Now Rooney has collected the funniest, wisest, and most interesting of his letters, spanning several decades and addressing issues both momentous and trivial. He responds to complaints from viewers; he corresponds with old friends; and he writes to his children about the things he cares about most. Variously caustic, hilarious, and sage, these unfailingly entertaining letters reveal not only Rooney the iconoclast but Rooney the American Everyman. Sincerely, Andy Rooney is Andy Rooney at his best-and a wonderful gift book that will make readers chuckle and think twice.
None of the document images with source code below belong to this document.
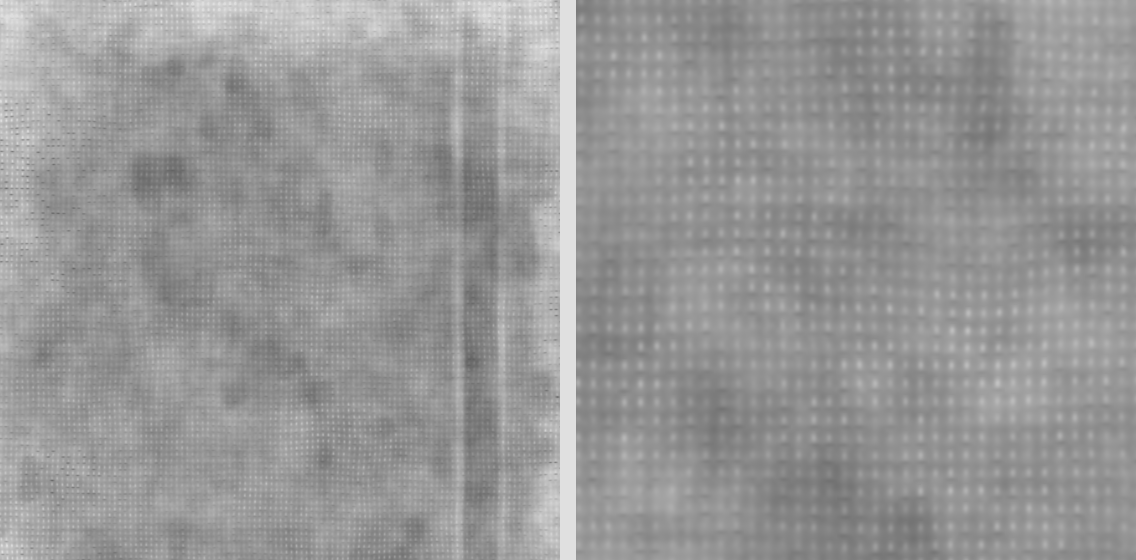
Left: the whole. Right: its middle third, enlarged.
This texture is drawn by a three.js fragment shader. Its source:

```glsl
varying vec2 vUv;

float hash(vec2 p) {
  vec3 q = fract(vec3(p.xyx) * 0.1031);
  q += dot(q, q.yzx + 33.33);
  return fract((q.x + q.y) * q.z);
}

float noise(vec2 p) {
  vec2 i = floor(p);
  vec2 f = fract(p);
  f = f * f * (3.0 - 2.0 * f);
  return mix(mix(hash(i), hash(i + vec2(1.0, 0.0)), f.x),
             mix(hash(i + vec2(0.0, 1.0)), hash(i + 1.0), f.x), f.y);
}

float fbm(vec2 p) {
  float sum = 0.0;
  float weight = 0.5;
  for (int i = 0; i < 4; i++) {
    sum += weight * noise(p);
    p = p * 2.03 + 17.3;
    weight *= 0.55;
  }
  return sum / 1.01;
}

// Soft vertical band centred on x
float band(float x, float centre, float width) {
  float d = (x - centre) / width;
  return exp(-d * d);
}

// Worn pale margins around a darker middle
float margins(vec2 uv) {
  vec2 p = uv + 0.16 * (vec2(fbm(uv * 7.0), fbm(uv * 7.0 + 40.0)) - 0.5);
  float top = smoothstep(0.84, 1.0, p.y);
  float topLeft = smoothstep(0.36, 0.0, length((p - vec2(0.0, 1.0)) * vec2(1.0, 0.85)));
  float topRight = smoothstep(0.27, 0.06, length(p - vec2(0.97, 1.0)));
  float left = 0.6 * smoothstep(0.1, -0.01, p.x);
  float right = 0.75 * smoothstep(0.94, 1.0, p.x);
  float lowLeft = 0.4 * smoothstep(0.32, 0.0, length(p - vec2(0.0, 0.14)));
  float worn = max(max(top, topLeft), max(topRight, left));
  return max(worn, max(right, lowLeft));
}

void main() {
  vec2 uv = vUv;
  float pale = margins(uv);

  // Cloudy patches and short smears along both thread directions
  float clouds = fbm(uv * vec2(10.0, 9.0) + 5.0) - 0.5;
  float blotches = fbm(uv * vec2(24.0, 21.0) + 60.0) - 0.5;
  float across = noise(uv * vec2(22.0, 95.0)) - 0.5;
  float upward = noise(uv * vec2(85.0, 16.0) + 31.0) - 0.5;
  float tone = 0.578 + 0.215 * pale + 0.17 * clouds + 0.13 * blotches;
  tone += (0.035 + 0.03 * pale) * across + 0.03 * upward;

  // Isolated dark stains
  float stain = smoothstep(0.68, 0.9, noise(uv * vec2(19.0, 17.0) + 90.0));
  tone -= 0.055 * stain;

  // Pale creases on the right with a dark strip between them
  float wobble = 0.006 * (noise(vec2(uv.y * 9.0, 3.0)) - 0.5);
  float x = uv.x + wobble;
  float fade = 0.35 + 0.65 * noise(vec2(uv.y * 11.0, 8.0));
  tone += fade * (0.12 * band(x, 0.818, 0.009) + 0.09 * band(x, 0.897, 0.008));
  float strip = smoothstep(0.823, 0.834, x) * smoothstep(0.897, 0.88, x);
  tone -= 0.075 * strip * smoothstep(0.8, 0.74, uv.y)
        * smoothstep(0.2, 0.6, noise(vec2(uv.x * 12.0, uv.y * 13.0 + 4.0)));

  // Weave of light knots and dark gaps, uneven in strength
  vec2 grid = uv * vec2(108.0, 92.0);
  grid += 0.5 * vec2(noise(uv * 14.0), noise(uv * 14.0 + 20.0));
  vec2 cell = floor(grid);
  vec2 local = fract(grid) - 0.5;
  float chance = hash(cell);
  float patchy = smoothstep(0.25, 0.75, fbm(uv * 9.0 + 70.0));
  vec2 knotShape = (local - vec2(0.0, 0.14)) / vec2(0.2, 0.25);
  float knot = exp(-dot(knotShape, knotShape));
  tone += knot * (0.02 + 0.085 * patchy) * (0.35 + 0.9 * chance);

  vec2 gapShape = (local - vec2(0.12 * (chance - 0.5), -0.26)) / vec2(0.34, 0.14);
  float gap = exp(-dot(gapShape, gapShape));
  float torn = smoothstep(0.4, 1.0, hash(cell + 51.0));
  float edgeWear = max(smoothstep(0.32, 0.0, uv.x), smoothstep(0.95, 1.0, uv.x));
  float rough = smoothstep(0.3, 0.7, noise(uv * vec2(9.0, 18.0) + 12.0));
  tone -= gap * torn * (0.05 + 0.15 * edgeWear * rough + 0.05 * pale);

  // Continuous thread ribs
  tone += 0.010 * cos(6.2832 * local.x) + 0.010 * cos(6.2832 * local.y);

  // Fine fibre grain
  tone += 0.025 * (noise(uv * 260.0) - 0.5);

  gl_FragColor = vec4(vec3(clamp(tone, 0.38, 0.87)), 1.0);
}
```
Rooney's distinctive whining voice comes through in this collection of his letters to fans, friends, CBS executives, tax collectors and others. The popular TV commentator and curmudgeon-in-residence sallies forth with ripostes at shady car dealers, astrologers, lawyers, modern poetry, deceptive packaging, tobacco industry duplicity and George Patton ("the most over-rated general of WW II"). While these seem like easy targets, at least in this epistolary shooting gallery (which contains only Rooney's correspondence, not the letters that prompted them), he occasionally sounds off even more forthrightly here than on television. Explaining his agnosticism in a very personal letter to his four children, Rooney states that religion is illogical, impedes the progress of civilization and doesn't make people nicer to each other. In a letter to the Advocate, he apologizes for his insensitive broadcast remarks about homosexuality, then pours fuel on the fire by vouchsafing his opinion that homosexuality is "a behavioral aberration" and that he finds gay sex repugnant--but adds that he has had many gay friends and denies he's homophobic. On the lighter side, Rooney celebrates the pleasures of home and family, watching football, drinking bourbon, banging away on old typewriters and woodworking. Entertaining and witty, but also at times pontificating and arch, these letters span half a century, encompassing his struggles as a freelance magazine writer, his work as a CBS documentary scriptwriter and his bombing missions as a WWII pilot. Besides the replies to 60 Minutes watchers, there are conversational missives to Will Rogers, Bill Moyers, Helen Gurley Brown, E.B. White, Eric Sevareid, Walter Annenberg, Peggy Noonan and Barry Goldwater. Though devoted fans may enjoy this breezy compendium, the overall impression is of slight material and too much self-indulgent ephemera.